The course will explore problems of modernity in European society, culture, and politics from the First World War to the fall of communism in Russia and East Central Europe. Part I will consider: the impact of the Great War, the crisis of liberal ideas and institutions, the ascent of communism and fascism. Part II deals with: post World War II justice and reconstruction, the cultural, and political divisions of the Cold War, and the Central European revolutions of 1989.
Anson G. Rabinbach Lecture: 11:00am-12:20pm MW
Topics in Country and Regional Economics: Economics of the European Union and Economies in Europe
ECO 372/EPS 342
This course studies the economies of current and prospective European Union (EU) members and economic integration in Europe after 1945. It explores the political motivation for, and the economic implications of, the European Union's moves towards ever deeper integration and enlargement. Topics include policy-making in the EU, adoption of common trade, agricultural, regional and competition policy as well as European Monetary Union and its implications for fiscal and labor market policies. The course focuses on current economic challenges and uses economic analysis to study policy issues.
Silvia Weyerbrock Lecture: 1:30-2:50pm TTh
History of Anthropological Theory
This course is an introduction to fundamental theories and debates in social/cultural anthropology. We will examine the national and colonial origins of anthropology, considering how western encounters with non-western peoples in the 19th-20th centuries opened questions about human kinship, history, economy, religion, language, sexuality, and personhood that continue to shape the horizons of our thought today. We will study this inheritance critically, exploring the changing concepts, methods, and ethics of anthropological research and writing, and evaluate their bearing on questions of power, justice, and identity in the present.
Elizabeth A. Davis Lecture: 11:00am-12:20pm TTh
Introduction to Syriac
A systematic introduction to Syriac language. Close reading of selected passages of Syriac texts.
Emmanuel Papoutsakis Seminar: 11:00am-12:20pm MW
Religions of Late Antiquity Workshop
A weekly, year-long workshop providing students in the Religions of Late Antiquity with the opportunity to present their current research for discussion.
AnneMarie Luijendijk Workshop: 1:30-2:50pm M
Topics in Social Anthropology - States in Crisis
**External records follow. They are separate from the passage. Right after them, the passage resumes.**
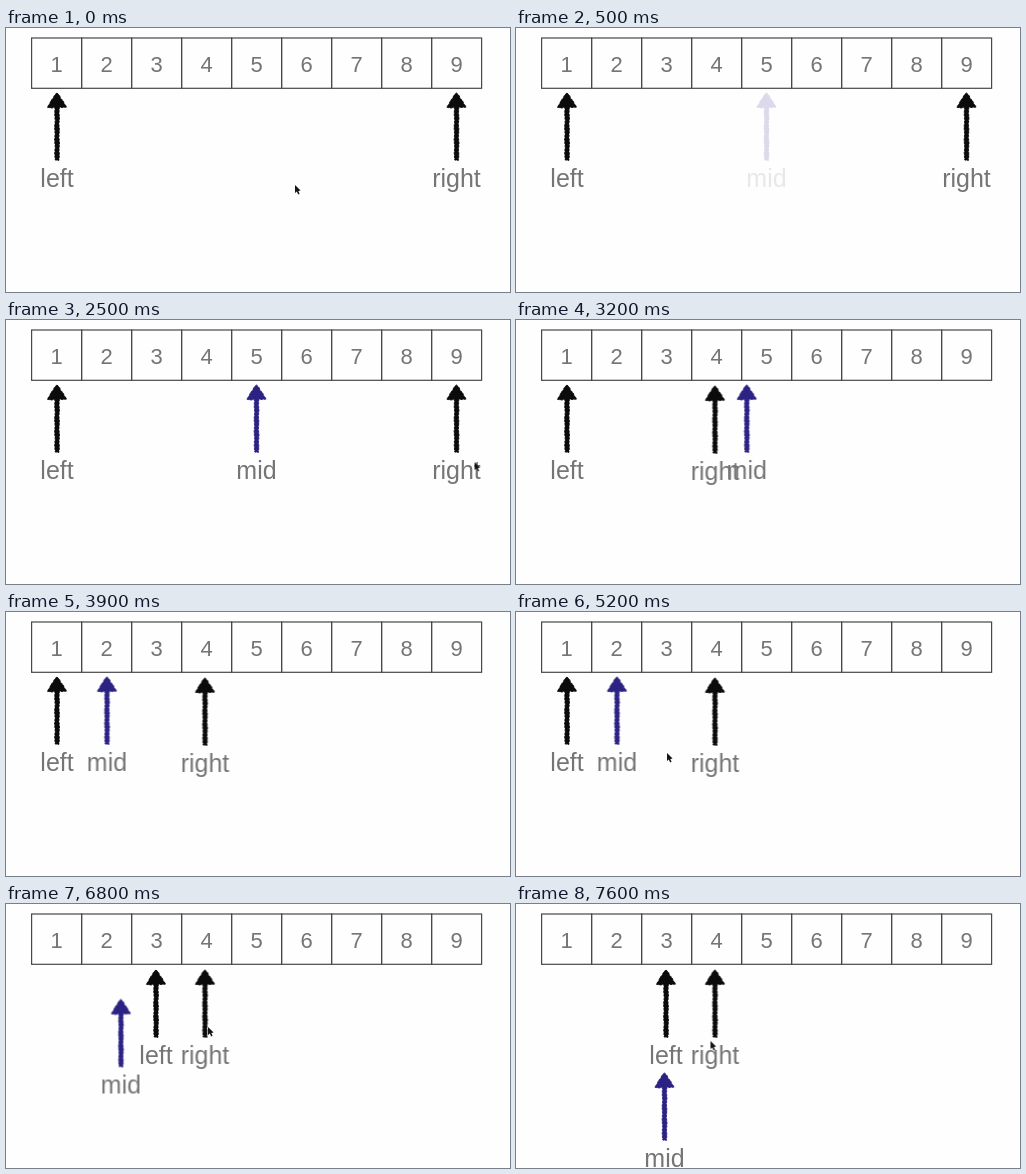
Write an HTML page that moves like this. It is 504 px wide and 264 px high and loops after 7.7 s.

```html
<!DOCTYPE html>
<html lang="en">
<head>
<meta charset="utf-8">
<title>Binary search</title>
<style>
  html, body { margin: 0; width: 100%; height: 100%; overflow: hidden; background: #fefefe; }
  svg { display: block; width: 504px; height: 264px; }
  text { font-family: "Liberation Sans", Arial, sans-serif; text-anchor: middle; fill: #757575; }
  .cells { font-size: 22px; }
  .cells rect { fill: none; stroke: #484848; stroke-width: 1.2; }
  .pointer { color: #0b0b0b; font-size: 25px; }
  #mid { color: #2c2284; }

  .pointer, #cursor { animation: 7.7s ease-in-out infinite; }
  #left { animation-name: left; }
  #right { animation-name: right; }
  #mid { animation-name: mid; }
  #cursor { animation-name: wander; }
  #cursor path { animation: show 7.7s step-end infinite; }

  @keyframes left {
    0%, 73.4% { transform: translate(51px, 65px); }
    81.2%, 100% { transform: translate(150px, 66px); }
  }
  @keyframes right {
    0%, 32.5% { transform: translate(450.5px, 65px); }
    35%, 100% { transform: translate(199px, 66px); }
  }
  @keyframes mid {
    0%, 4.5% { opacity: 0; transform: translate(250.5px, 65px); }
    11.7%, 39.6% { opacity: 1; transform: translate(250.5px, 65px); }
    47.4%, 85.4% { opacity: 1; transform: translate(101px, 65px); }
    93.2%, 100% { opacity: 1; transform: translate(148.5px, 169px); }
  }
  @keyframes wander {
    0%, 5% { transform: translate(289px, 157px); }
    10%, 18.2% { transform: translate(297px, 148px); }
    22.1% { transform: translate(192px, 50px); }
    27.3% { transform: translate(464px, 174px); }
    29.9% { transform: translate(469px, 178px); }
    32.5%, 33.7% { transform: translate(468.5px, 142px); }
    61% { transform: translate(42px, 74px); }
    67.5%, 70.1% { transform: translate(151px, 141px); }
    83.1% { transform: translate(170px, 150px); }
    88.3% { transform: translate(202px, 123px); }
    93.5% { transform: translate(200px, 104px); }
    98.7%, 100% { transform: translate(194.5px, 137px); }
  }
  @keyframes show {
    0% { opacity: 1; }
    3.8% { opacity: 0; }
    18.1% { opacity: .5; }
    19.4% { opacity: 1; }
    33.7% { opacity: 0; }
    61% { opacity: 1; }
    70.1% { opacity: 0; }
    83.1%, 100% { opacity: 1; }
  }
</style>
</head>
<body>
<svg viewBox="0 0 504 264">
  <defs>
    <!-- Rough pen arrow, tip at the origin -->
    <path id="arrow" fill="currentColor" stroke="currentColor" stroke-width=".9" stroke-dasharray="2.4 1.1"
      d="M0 0L2.6 2.4 3.6 5.2 6.2 8 7.2 10.6 9.8 14 6 14.6 2.4 14.2 2 20 2.5 25 1.9 31 2.4 37 1.9 44
         2.5 50 2 57 2.4 62 1.9 67.4 -1.8 67 -2.3 60 -1.8 54 -2.4 47 -1.9 41 -2.4 34 -1.8 28 -2.3 21
         -2 14.6 -6 15 -9.8 14.2 -7.4 10.8 -6 7.6 -3.8 5 -2.4 2z"/>
  </defs>
  <g class="cells" id="cells"></g>
  <g class="pointer" id="left"><use href="#arrow"/><text y="94">left</text></g>
  <g class="pointer" id="right"><use href="#arrow"/><text y="94">right</text></g>
  <g class="pointer" id="mid"><use href="#arrow"/><text y="94">mid</text></g>
  <g id="cursor">
    <path d="M0 0V8L1.8 6.5 3.2 9.4 4.6 8.7 3.3 5.9 5.6 5.6z"
      fill="#151515" stroke="#fff" stroke-opacity=".7" stroke-width=".8" paint-order="stroke"/>
  </g>
</svg>
<script>
  const cells = document.getElementById("cells");
  const add = (tag, attrs) => {
    const node = document.createElementNS("http://www.w3.org/2000/svg", tag);
    for (const key in attrs) node.setAttribute(key, attrs[key]);
    return cells.appendChild(node);
  };
  for (let i = 0; i < 9; i++) {
    const x = 25.6 + i * 50;
    add("rect", { x, y: 10, width: 50, height: 50.3 });
    add("text", { x: x + 25, y: 43.5 }).textContent = i + 1;
  }
</script>
</body>
</html>
```
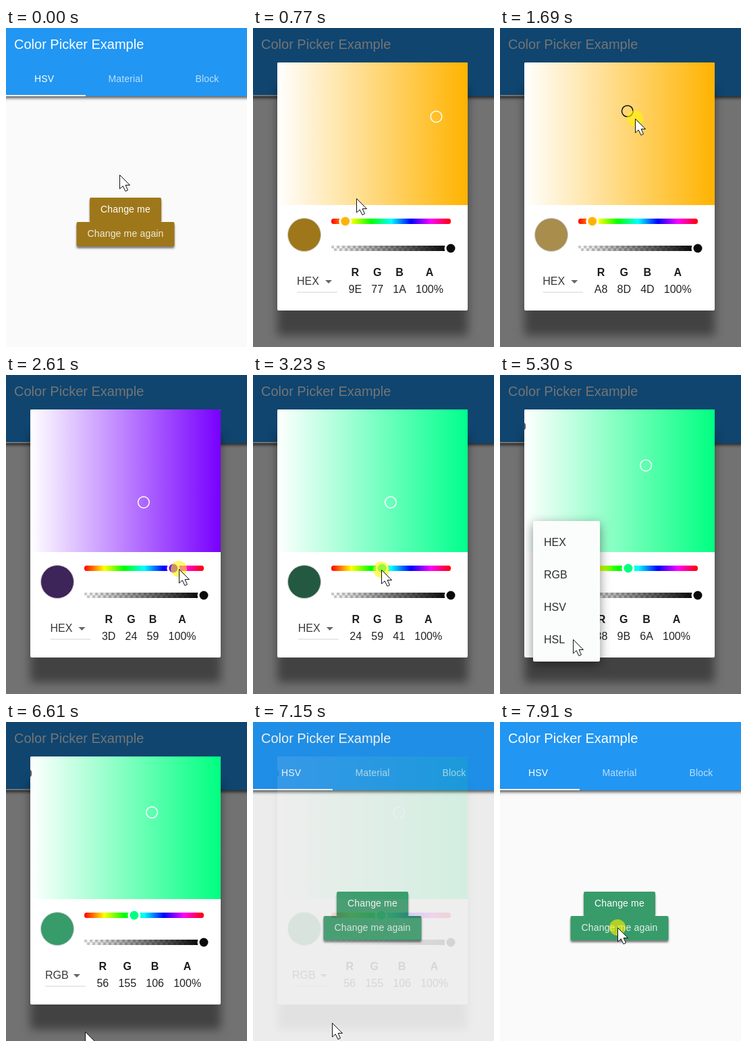
An HTML page with a canvas for the animation above (7.99 s loop, 357 by 472 pixels).

```html
<!DOCTYPE html>
<html lang="en">
<head>
<meta charset="utf-8">
<title>Color Picker Example</title>
<style>
html, body { margin: 0; width: 100%; height: 100%; overflow: hidden; background: #fafafa; }
canvas { display: block; }
</style>
</head>
<body>
<canvas id="stage" width="357" height="472"></canvas>
<script>
const W = 357, H = 472, LOOP = 7990, STEPS = 104;
const FONT = '"Liberation Sans", Arial, sans-serif';
const BOX = { x: 36, y: 51, w: 282, h: 211 };
const BAR = { x: 116, w: 177 };

const stage = document.getElementById('stage').getContext('2d');
const sheet = document.createElement('canvas');
sheet.width = W;
sheet.height = H;
let c = stage;

// Pointer path: step, x, y
const PATH = [
  [0, 168, 217], [1, 153, 252], [13, 153, 252], [16, 178, 196], [19, 181, 118],
  [21, 188.75, 123], [22, 200, 134], [24, 203.9, 188.36], [27, 203.9, 188.36],
  [30, 138, 286], [31, 152, 287], [33, 247.9, 287], [34, 256, 287], [35, 271, 287],
  [38, 252, 287], [41, 191.14, 288], [42, 190, 288], [43, 185, 288], [44, 189.9, 288],
  [46, 189.9, 288], [48, 180, 170], [50, 37, 76], [53, 216.1, 133.75],
  [54, 216.1, 133.75], [57, 128, 332], [59, 110, 384], [61, 108, 376],
  [64, 108, 376], [66, 108, 391], [70, 108, 391], [74, 97, 298], [81, 97, 298],
  [84, 112, 425], [86, 117, 458], [90, 117, 458], [94, 117, 441], [95, 117, 441],
  [101, 174, 304], [104, 174, 304]
];
const PRESSES = [[7, 8], [17, 25], [30, 45], [48, 54], [64, 64], [75, 76], [90, 91], [101, 104]];

const within = (n, a, b) => n >= a && n <= b;
const clamp = v => Math.max(0, Math.min(1, v));

function pointer(n) {
  let i = 1;
  while (i < PATH.length - 1 && PATH[i][0] < n) i++;
  const [n0, x0, y0] = PATH[i - 1], [n1, x1, y1] = PATH[i];
  const k = clamp((n - n0) / (n1 - n0));
  return { x: x0 + (x1 - x0) * k, y: y0 + (y1 - y0) * k };
}

function toRgb(h, s, v) {
  return [5, 3, 1].map(o => {
    const k = (o + h / 60) % 6;
    return Math.round(255 * (v - v * s * clamp(Math.min(k, 4 - k))));
  });
}
const css = rgb => `rgb(${rgb.join(',')})`;
const hueCss = h => css(toRgb(h, 1, 1));

// The picked colour trails the pointer by one step
function pickedAt(n) {
  const p = { h: 42.2, s: 0.835, v: 0.62 };
  for (let k = 1; k <= n; k++) {
    const m = pointer(k - 1);
    if (within(k, 18, 26) || within(k, 49, 55)) {
      p.s = clamp((m.x - BOX.x) / BOX.w);
      p.v = 1 - clamp((m.y - BOX.y) / BOX.h);
    } else if (within(k, 31, 46)) {
      p.h = clamp((m.x - BAR.x) / BAR.w) * 360;
    }
  }
  p.rgb = toRgb(p.h, p.s, p.v);
  return p;
}

function dialogAlpha(n) {
  if (n < 7 || n >= 94) return 0;
  if (n < 10) return [0.2, 0.5, 0.85][n - 7];
  return n < 90 ? 1 : [0.85, 0.55, 0.27, 0.1][n - 90];
}

function rect(x, y, w, h, fill, r = 0) {
  c.fillStyle = fill;
  c.beginPath();
  c.roundRect(x, y, w, h, r);
  c.fill();
}

function raised(x, y, w, h, fill, r, dy, blur, shade) {
  c.save();
  c.shadowColor = `rgba(0,0,0,${shade})`;
  c.shadowBlur = blur;
  c.shadowOffsetY = dy;
  rect(x, y, w, h, fill, r);
  c.restore();
}

function disc(x, y, r, fill) {
  c.fillStyle = fill;
  c.beginPath();
  c.arc(x, y, r, 0, 7);
  c.fill();
}

function ring(x, y, r, color, width) {
  c.strokeStyle = color;
  c.lineWidth = width;
  c.beginPath();
  c.arc(x, y, r, 0, 7);
  c.stroke();
}

function text(str, x, y, size, color, { bold = false, align = 'left', gap = 0 } = {}) {
  c.font = `${bold ? 'bold ' : ''}${size}px ${FONT}`;
  c.letterSpacing = gap + 'px';
  c.textAlign = align;
  c.fillStyle = color;
  c.fillText(str, x, y);
}

function ramp(x, w, colors) {
  const g = c.createLinearGradient(x, 0, x + w, 0);
  colors.forEach((col, i) => g.addColorStop(i / (colors.length - 1), col));
  return g;
}

function layer(alpha, draw) {
  if (alpha <= 0) return;
  c = sheet.getContext('2d');
  c.clearRect(0, 0, W, H);
  draw();
  c = stage;
  c.globalAlpha = alpha;
  c.drawImage(sheet, 0, 0);
  c.globalAlpha = 1;
}

function drawPage(color) {
  rect(0, 0, W, H, '#fafafa');
  raised(-10, -10, W + 20, 111, '#2196f3', 0, 3, 4, 0.6);
  text('Color Picker Example', 12, 31, 20, '#fff');
  const dim = 'rgba(255,255,255,.7)';
  text('HSV', 42, 80, 14, '#fff', { gap: 0.15 });
  text('Material', 151.5, 80, 14, dim, { gap: 0.15 });
  text('Block', 280.5, 80, 14, dim, { gap: 0.15 });
  rect(0, 99, 118, 2, '#f4f9fd');
  raised(124, 251, 106, 36, color, 2, 3, 3, 0.5);
  raised(104.5, 287, 145, 36, color, 2, 3, 3, 0.5);
  text('Change me', 140, 273, 14, '#fff', { gap: 0.17 });
  text('Change me again', 120.5, 309, 14, 'rgba(255,255,255,.85)', { gap: 0.17 });
}

function drawSliders(p) {
  const { x, w } = BAR;
  const hues = [0, 60, 120, 180, 240, 300, 360].map(hueCss);
  rect(x, 282, w, 8, ramp(x, w, hues), 3.5);

  c.save();
  c.beginPath();
  c.rect(x, 322, w, 8);
  c.clip();
  for (let i = 0; i * 4 < w; i++) rect(x + i * 4, 322 + (i % 2) * 4, 4, 4, '#ccc');
  rect(x, 322, w, 8, ramp(x, w, ['rgba(0,0,0,0)', '#000']));
  c.restore();

  const hx = x + p.h / 360 * w;
  disc(hx, 286, 9.5, '#fff');
  disc(hx, 286, 6.5, hueCss(p.h));
  disc(x + w, 326, 9.5, '#fff');
  disc(x + w, 326, 6.5, '#0a0a0a');
}

function drawValues(p, hex) {
  const vals = p.rgb.map(v => hex ? v.toString(16).toUpperCase().padStart(2, '0') : String(v));
  vals.push('100%');
  c.font = '16px ' + FONT;
  c.letterSpacing = '0px';
  const widths = vals.map(v => c.measureText(v).width);
  let x = 173.5 - (119.1 + widths.reduce((a, b) => a + b)) / 2;

  text(hex ? 'HEX' : 'RGB', x, 380, 16, '#383838');
  c.beginPath();
  c.moveTo(x + 42, 373);
  c.lineTo(x + 52, 373);
  c.lineTo(x + 47, 378);
  c.fillStyle = '#666';
  c.fill();
  rect(x, 390.5, 60, 1, '#d4d4cc');

  x += 76.5;
  vals.forEach((v, i) => {
    const mid = x + widths[i] / 2;
    text('RGBA'[i], mid, 367, 16, '#1c1c1c', { bold: true, align: 'center' });
    text(v, mid, 392, 16, '#222', { align: 'center' });
    x += widths[i] + 14.2;
  });
}

function drawDialog(n, p) {
  raised(36, 51, 282, 367, '#fff', 2, 37, 14, 0.42);
  rect(BOX.x, BOX.y, BOX.w, BOX.h, ramp(BOX.x, BOX.w, ['#fff', hueCss(p.h)]), [2, 2, 0, 0]);
  if (n > 50) {
    c.fillStyle = 'rgba(50,60,60,.8)';
    c.beginPath();
    c.ellipse(36, 76, 2.2, 5, 0, -Math.PI / 2, Math.PI / 2);
    c.fill();
  }
  const [r, g, b] = p.rgb;
  const light = Math.sqrt(0.299 * r * r + 0.587 * g * g + 0.114 * b * b);
  ring(BOX.x + p.s * BOX.w, BOX.y + (1 - p.v) * BOX.h, 8.3, light < 130 ? '#fff' : '#111', 1.5);

  disc(76, 306, 24.5, css(p.rgb));
  ring(76, 306, 24.5, '#ccc', 1);
  drawSliders(p);
  drawValues(p, n < 76);
}

function drawMenu(n) {
  const grow = clamp((n - 64) / 4);
  const h = 48 + 160 * grow;
  raised(49, 216, 99, h, '#fbfdfc', 2, 5, 16, 0.45);
  c.save();
  c.beginPath();
  c.rect(49, 216, 99, h);
  c.clip();
  ['HEX', 'RGB', 'HSV', 'HSL'].forEach((s, i) => text(s, 65, 253 + i * 48, 16, '#2c2c2c'));
  c.restore();
}

function drawPointer(n) {
  const { x, y } = pointer(n);
  if (PRESSES.some(([a, b]) => within(n, a, b))) disc(x, y, 12, 'rgba(255,245,0,.6)');
  c.save();
  c.translate(Math.round(x) + 0.5, Math.round(y) + 0.5);
  c.beginPath();
  [[0, 0], [0, 20.5], [4.7, 16.3], [8.4, 24], [12, 22.4], [8.6, 15], [15, 15]]
    .forEach(([px, py]) => c.lineTo(px, py));
  c.closePath();
  c.fillStyle = '#fff';
  c.fill();
  c.strokeStyle = '#111';
  c.lineWidth = 1;
  c.stroke();
  c.restore();
}

function draw(t) {
  const n = Math.min(STEPS - 1, Math.floor((t + 4) / (LOOP / STEPS)));
  const p = pickedAt(n);
  const shown = dialogAlpha(n);
  drawPage(css(p.rgb));
  rect(0, 0, W, H, `rgba(0,0,0,${0.54 * shown})`);
  layer(shown, () => drawDialog(n, p));
  if (within(n, 65, 78)) {
    layer(Math.min(clamp((n - 64) / 3), clamp((79 - n) / 4)), () => drawMenu(n));
  }
  drawPointer(n);
}

const start = performance.now();
function tick() {
  draw((performance.now() - start) % LOOP);
  requestAnimationFrame(tick);
}
tick();
</script>
</body>
</html>
```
This seminar explores states in various kinds of crisis: their "weakness" and "failure," their borders and margins, their porosity and dysfunction, their proxies and pawning, their disasters and debts, their violence, their corruption - as well as opposition and threats to state power: dissidence, social movements, paramilitary organizations, communal and corporate sovereignty. Readings tack between theories of what the state is and is not, and recent ethnographies that propose critiques, re-imaginations, and oblique visions of the state - opening new avenues to examine agency, justice, economy, and social ties.
Elizabeth A. Davis Seminar: 1:30-4:20pm W